All businesses aren’t identical, but entrepreneurs make similar kinds of mistakes.
4. Financial Benefits: Not all start ups pay poor salaries. Ok, most do at the beginning, but long term, it pays off.I turned down the Price Waterhouse job at the advice of my now mentor (who was my boss then, and a PWC lifer). I remember him promising that in three years time, I would be better off financially than my PWC peers. He had vested interests, I didn’t give his statement much credence. Now, six years later, I can honestly say I’m better off financially.
I have not necessarily made more money than my peers (I may have), but there are certain peculiar factors about working in a start up that have made me more successful financially; first, in a start up, you run your own race. There’s less pressure to “keep up with the Joneses” at work (there are no Joneses remember? ). For example, my first investment wasn’t a car. I bought a car after I’d bought some land, lost money in the stock market and in business etc. There was no pressure to keep up. In my office, everyone carries lunch, my boss included. A start up encourages frugality.
Secondly, you have examples of prudent financial management all around you. Most start up entrepreneurs are very frugal, you get to learn from the best.Finally, the fact that I was willing to take a risk with this company when it was younger means I enjoy more rewards today, financial and otherwise.
Would I work here for 10 more years? Definitely! Research has shown that the best company CEOs are often “lifers” – people who have worked in the organisation for most of their career.
5.Values And Mission: Working for a start up is great if you are self motivated and a values and passion driven individual.
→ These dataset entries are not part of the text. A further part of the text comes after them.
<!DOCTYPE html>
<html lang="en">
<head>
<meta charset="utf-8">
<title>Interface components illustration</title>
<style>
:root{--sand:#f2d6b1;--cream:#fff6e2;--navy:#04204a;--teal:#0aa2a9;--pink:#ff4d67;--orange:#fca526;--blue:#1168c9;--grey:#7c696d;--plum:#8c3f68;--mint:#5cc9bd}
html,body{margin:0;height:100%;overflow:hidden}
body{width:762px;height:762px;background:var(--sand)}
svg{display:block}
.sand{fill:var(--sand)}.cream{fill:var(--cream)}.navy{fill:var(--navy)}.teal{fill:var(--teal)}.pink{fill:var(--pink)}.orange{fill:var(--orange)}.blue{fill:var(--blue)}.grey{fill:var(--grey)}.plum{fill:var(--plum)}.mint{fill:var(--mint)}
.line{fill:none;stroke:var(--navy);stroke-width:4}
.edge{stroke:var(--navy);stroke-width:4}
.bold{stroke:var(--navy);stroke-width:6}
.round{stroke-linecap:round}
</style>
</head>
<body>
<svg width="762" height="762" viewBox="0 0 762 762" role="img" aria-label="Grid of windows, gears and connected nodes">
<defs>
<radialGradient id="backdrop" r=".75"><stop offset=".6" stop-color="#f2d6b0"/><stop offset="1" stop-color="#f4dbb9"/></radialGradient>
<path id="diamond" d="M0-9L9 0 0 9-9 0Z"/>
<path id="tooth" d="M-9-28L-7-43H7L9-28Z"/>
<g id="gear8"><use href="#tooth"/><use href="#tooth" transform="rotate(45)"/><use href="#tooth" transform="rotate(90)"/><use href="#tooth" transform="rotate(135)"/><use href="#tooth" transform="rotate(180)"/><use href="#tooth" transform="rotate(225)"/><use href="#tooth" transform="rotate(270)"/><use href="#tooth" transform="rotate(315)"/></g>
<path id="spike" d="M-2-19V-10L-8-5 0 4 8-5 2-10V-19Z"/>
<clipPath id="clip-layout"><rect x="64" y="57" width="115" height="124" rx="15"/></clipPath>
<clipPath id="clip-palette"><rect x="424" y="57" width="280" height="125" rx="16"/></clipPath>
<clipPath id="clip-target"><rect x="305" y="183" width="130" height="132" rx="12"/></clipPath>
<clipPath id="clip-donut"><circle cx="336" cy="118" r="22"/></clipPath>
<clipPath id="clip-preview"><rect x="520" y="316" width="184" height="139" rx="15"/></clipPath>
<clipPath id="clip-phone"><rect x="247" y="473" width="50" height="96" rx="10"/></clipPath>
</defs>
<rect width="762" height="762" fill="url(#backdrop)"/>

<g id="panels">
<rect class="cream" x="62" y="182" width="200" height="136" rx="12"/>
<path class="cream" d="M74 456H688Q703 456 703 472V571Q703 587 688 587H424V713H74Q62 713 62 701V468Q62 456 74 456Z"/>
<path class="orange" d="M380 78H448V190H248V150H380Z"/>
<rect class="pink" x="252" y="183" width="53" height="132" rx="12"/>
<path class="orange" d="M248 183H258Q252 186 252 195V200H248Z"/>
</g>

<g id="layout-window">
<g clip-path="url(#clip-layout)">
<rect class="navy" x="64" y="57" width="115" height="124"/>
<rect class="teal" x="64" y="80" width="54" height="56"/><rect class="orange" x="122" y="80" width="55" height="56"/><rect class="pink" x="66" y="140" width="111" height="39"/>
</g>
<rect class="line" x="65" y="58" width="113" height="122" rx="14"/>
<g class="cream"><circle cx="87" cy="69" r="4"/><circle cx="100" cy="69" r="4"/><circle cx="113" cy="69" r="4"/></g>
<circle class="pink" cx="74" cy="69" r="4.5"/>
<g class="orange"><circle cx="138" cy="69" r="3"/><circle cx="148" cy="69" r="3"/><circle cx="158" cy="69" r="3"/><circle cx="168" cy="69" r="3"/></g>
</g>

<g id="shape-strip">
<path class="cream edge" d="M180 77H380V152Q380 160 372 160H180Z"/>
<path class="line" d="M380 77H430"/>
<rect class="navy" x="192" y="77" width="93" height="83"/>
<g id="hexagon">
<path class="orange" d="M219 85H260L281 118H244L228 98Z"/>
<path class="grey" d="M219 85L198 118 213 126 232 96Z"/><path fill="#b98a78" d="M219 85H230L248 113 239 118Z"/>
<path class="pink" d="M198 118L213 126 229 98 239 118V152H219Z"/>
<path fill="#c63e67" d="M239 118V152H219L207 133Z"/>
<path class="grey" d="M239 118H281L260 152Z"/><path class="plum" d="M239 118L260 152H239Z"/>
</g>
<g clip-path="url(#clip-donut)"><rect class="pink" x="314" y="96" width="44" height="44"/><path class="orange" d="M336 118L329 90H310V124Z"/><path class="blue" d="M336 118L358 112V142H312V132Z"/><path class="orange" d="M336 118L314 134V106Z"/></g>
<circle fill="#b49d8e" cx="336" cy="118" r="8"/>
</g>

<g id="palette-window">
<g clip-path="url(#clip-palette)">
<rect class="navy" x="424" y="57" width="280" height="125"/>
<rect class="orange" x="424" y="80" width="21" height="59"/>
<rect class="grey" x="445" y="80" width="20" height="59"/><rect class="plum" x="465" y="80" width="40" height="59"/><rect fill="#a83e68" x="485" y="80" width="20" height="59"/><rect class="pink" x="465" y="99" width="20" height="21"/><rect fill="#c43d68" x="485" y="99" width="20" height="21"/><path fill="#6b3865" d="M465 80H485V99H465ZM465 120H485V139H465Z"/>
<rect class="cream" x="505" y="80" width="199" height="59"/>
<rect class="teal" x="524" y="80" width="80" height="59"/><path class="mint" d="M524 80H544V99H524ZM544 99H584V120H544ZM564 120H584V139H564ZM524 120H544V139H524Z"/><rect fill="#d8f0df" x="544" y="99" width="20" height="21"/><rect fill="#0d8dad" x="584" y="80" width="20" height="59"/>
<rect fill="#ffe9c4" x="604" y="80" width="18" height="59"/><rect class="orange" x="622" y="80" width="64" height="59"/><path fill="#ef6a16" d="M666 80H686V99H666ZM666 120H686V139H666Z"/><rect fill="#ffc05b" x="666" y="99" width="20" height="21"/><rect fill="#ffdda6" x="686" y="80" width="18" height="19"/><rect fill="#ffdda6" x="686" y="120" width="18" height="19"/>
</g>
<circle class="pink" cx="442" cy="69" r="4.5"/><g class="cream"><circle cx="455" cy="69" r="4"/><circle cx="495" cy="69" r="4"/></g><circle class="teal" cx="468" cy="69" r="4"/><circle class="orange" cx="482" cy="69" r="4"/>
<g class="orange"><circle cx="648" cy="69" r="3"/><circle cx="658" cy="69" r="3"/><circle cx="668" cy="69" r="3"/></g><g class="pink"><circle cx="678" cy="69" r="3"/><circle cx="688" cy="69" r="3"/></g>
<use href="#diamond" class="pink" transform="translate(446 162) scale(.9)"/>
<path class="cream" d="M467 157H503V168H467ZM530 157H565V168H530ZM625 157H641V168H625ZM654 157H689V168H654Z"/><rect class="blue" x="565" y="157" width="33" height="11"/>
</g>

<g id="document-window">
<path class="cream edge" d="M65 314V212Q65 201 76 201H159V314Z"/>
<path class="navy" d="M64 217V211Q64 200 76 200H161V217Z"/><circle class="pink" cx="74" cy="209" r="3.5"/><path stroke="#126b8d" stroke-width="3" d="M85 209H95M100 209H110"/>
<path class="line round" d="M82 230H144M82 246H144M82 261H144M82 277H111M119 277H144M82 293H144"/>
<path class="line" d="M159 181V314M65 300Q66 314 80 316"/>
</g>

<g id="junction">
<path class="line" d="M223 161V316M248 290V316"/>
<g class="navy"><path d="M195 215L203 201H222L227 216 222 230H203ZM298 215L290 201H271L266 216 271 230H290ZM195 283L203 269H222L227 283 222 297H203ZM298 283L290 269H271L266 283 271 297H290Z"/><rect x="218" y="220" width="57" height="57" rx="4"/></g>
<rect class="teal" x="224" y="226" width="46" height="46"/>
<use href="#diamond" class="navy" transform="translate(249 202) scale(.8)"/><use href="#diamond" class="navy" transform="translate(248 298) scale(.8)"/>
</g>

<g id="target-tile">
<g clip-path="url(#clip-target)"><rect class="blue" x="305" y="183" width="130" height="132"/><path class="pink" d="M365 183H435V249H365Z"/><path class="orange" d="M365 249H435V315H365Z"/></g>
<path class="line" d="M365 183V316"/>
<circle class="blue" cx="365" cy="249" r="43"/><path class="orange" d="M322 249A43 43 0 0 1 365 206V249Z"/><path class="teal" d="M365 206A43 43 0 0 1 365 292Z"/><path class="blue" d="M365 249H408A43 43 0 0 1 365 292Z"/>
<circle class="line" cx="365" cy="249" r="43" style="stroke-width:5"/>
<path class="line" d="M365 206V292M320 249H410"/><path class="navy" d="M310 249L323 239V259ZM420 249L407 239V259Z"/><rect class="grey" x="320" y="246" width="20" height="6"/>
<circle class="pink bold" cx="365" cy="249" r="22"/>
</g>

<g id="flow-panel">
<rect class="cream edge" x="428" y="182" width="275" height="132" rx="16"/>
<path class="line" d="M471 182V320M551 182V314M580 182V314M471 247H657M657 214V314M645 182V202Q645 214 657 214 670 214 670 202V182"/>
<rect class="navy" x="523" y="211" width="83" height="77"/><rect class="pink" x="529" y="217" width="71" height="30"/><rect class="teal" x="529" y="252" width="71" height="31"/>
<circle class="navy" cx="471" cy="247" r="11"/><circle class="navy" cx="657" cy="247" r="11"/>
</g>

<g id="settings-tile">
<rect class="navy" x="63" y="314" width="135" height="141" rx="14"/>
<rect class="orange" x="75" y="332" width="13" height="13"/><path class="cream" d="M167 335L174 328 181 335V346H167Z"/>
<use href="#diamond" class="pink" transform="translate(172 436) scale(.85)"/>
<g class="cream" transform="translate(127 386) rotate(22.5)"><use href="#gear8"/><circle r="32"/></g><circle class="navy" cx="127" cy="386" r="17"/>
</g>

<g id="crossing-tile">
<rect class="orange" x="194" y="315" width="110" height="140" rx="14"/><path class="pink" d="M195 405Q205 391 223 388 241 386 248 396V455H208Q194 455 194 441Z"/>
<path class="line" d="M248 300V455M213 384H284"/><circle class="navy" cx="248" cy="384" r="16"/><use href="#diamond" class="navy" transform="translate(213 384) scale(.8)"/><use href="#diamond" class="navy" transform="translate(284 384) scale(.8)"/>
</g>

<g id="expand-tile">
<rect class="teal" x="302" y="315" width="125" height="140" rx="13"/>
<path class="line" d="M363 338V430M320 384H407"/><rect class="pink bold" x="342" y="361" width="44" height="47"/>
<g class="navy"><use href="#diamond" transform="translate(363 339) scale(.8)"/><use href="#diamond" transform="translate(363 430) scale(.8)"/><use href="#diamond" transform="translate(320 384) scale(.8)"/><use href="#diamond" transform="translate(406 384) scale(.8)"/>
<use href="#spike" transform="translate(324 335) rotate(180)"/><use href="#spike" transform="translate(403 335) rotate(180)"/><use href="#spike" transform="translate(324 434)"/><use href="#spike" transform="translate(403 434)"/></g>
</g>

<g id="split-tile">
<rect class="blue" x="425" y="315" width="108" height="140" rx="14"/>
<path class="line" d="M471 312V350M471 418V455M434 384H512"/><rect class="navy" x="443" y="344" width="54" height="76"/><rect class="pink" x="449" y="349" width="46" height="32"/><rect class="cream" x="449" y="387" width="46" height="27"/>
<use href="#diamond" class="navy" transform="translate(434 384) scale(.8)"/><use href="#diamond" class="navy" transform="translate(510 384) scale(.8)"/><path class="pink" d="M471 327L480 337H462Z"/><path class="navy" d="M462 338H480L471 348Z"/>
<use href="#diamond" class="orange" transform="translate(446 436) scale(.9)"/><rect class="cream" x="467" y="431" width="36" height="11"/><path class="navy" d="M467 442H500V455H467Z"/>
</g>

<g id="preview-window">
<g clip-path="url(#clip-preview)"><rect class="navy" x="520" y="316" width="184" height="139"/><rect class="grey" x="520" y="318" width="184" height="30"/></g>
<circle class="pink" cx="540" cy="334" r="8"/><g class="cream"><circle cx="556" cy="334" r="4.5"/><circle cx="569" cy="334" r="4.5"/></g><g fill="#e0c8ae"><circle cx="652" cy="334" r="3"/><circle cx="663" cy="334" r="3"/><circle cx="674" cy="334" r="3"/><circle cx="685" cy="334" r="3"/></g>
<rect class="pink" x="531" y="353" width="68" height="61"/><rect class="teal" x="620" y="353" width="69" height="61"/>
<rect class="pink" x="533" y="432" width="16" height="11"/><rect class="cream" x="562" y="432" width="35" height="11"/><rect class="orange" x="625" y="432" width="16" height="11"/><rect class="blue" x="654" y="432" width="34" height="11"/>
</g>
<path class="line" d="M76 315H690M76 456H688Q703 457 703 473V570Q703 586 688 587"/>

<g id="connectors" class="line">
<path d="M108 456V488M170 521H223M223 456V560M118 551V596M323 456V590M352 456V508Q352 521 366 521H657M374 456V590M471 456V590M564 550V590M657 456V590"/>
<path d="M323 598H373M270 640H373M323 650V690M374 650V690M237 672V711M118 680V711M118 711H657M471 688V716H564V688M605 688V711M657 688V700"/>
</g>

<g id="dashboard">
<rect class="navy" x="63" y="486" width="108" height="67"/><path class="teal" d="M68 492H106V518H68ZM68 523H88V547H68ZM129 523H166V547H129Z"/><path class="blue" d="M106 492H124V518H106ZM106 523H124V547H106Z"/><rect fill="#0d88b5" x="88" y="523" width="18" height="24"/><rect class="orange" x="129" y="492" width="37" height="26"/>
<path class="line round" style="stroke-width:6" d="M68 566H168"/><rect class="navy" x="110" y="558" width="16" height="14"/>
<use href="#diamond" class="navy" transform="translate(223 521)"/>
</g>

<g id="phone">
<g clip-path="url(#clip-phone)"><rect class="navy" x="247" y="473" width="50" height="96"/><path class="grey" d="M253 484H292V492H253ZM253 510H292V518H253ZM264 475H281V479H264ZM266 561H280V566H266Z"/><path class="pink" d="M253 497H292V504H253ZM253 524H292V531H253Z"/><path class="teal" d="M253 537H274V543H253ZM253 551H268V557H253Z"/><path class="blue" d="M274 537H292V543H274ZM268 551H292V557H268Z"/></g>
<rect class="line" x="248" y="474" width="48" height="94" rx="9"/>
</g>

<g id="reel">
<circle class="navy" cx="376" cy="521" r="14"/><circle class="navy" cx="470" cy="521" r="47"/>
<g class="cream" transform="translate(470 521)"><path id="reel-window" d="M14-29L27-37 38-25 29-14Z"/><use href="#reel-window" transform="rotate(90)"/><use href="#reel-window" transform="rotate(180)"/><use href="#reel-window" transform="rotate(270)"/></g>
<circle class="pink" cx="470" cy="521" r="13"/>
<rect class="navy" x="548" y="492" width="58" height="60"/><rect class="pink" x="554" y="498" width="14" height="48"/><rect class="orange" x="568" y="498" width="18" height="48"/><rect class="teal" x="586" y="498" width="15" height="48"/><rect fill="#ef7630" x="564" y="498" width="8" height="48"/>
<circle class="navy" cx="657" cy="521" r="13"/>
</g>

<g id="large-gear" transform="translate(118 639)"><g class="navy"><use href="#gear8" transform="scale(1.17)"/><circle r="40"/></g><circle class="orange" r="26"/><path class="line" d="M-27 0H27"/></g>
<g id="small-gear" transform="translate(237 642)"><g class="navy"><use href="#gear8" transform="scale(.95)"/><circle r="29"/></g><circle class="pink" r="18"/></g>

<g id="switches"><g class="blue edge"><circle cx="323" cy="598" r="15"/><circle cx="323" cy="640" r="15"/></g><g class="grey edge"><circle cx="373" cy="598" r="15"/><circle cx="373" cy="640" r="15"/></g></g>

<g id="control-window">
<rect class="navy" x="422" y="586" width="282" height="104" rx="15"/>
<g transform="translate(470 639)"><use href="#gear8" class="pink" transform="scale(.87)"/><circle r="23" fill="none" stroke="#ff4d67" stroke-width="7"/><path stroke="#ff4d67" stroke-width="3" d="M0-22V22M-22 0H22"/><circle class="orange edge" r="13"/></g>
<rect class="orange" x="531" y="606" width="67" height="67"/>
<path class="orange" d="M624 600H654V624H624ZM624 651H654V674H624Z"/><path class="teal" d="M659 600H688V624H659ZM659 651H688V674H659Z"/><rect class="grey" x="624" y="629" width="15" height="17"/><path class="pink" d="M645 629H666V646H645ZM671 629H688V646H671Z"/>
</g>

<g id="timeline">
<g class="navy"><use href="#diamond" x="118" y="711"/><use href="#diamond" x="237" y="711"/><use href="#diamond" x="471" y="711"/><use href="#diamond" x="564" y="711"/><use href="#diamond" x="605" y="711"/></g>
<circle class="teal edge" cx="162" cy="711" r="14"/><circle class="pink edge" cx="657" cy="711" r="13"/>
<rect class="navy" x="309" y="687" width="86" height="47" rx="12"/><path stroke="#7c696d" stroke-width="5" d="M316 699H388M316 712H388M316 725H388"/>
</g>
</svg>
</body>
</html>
I find it very hard to be passionate about my job, if I’m not passionate about the company I’m working for. Passion is the fuel that drives a start up. In addition to this, it’s easy to buy into the vision of a start up, compared to a multinational such as Coca Cola, where the agenda is set in a distant head office, and all you do is implement. In a start up, even if you’re the cleaner, you’re an important part of the company, while in a multinational, unless you’re in management, you’re a small cog of a very big wheel.
Everyone likes to feel needed
Not everybody is suited to work in a start up, there are unique attributes of the ideal start up employee, and we will look at that in the next post on this series. In the meantime, I’d love to hear your experiences in the job market, please share in the comments section below. Have you worked for a start up, and do you agree or disagree with the 5 benefits I outlined?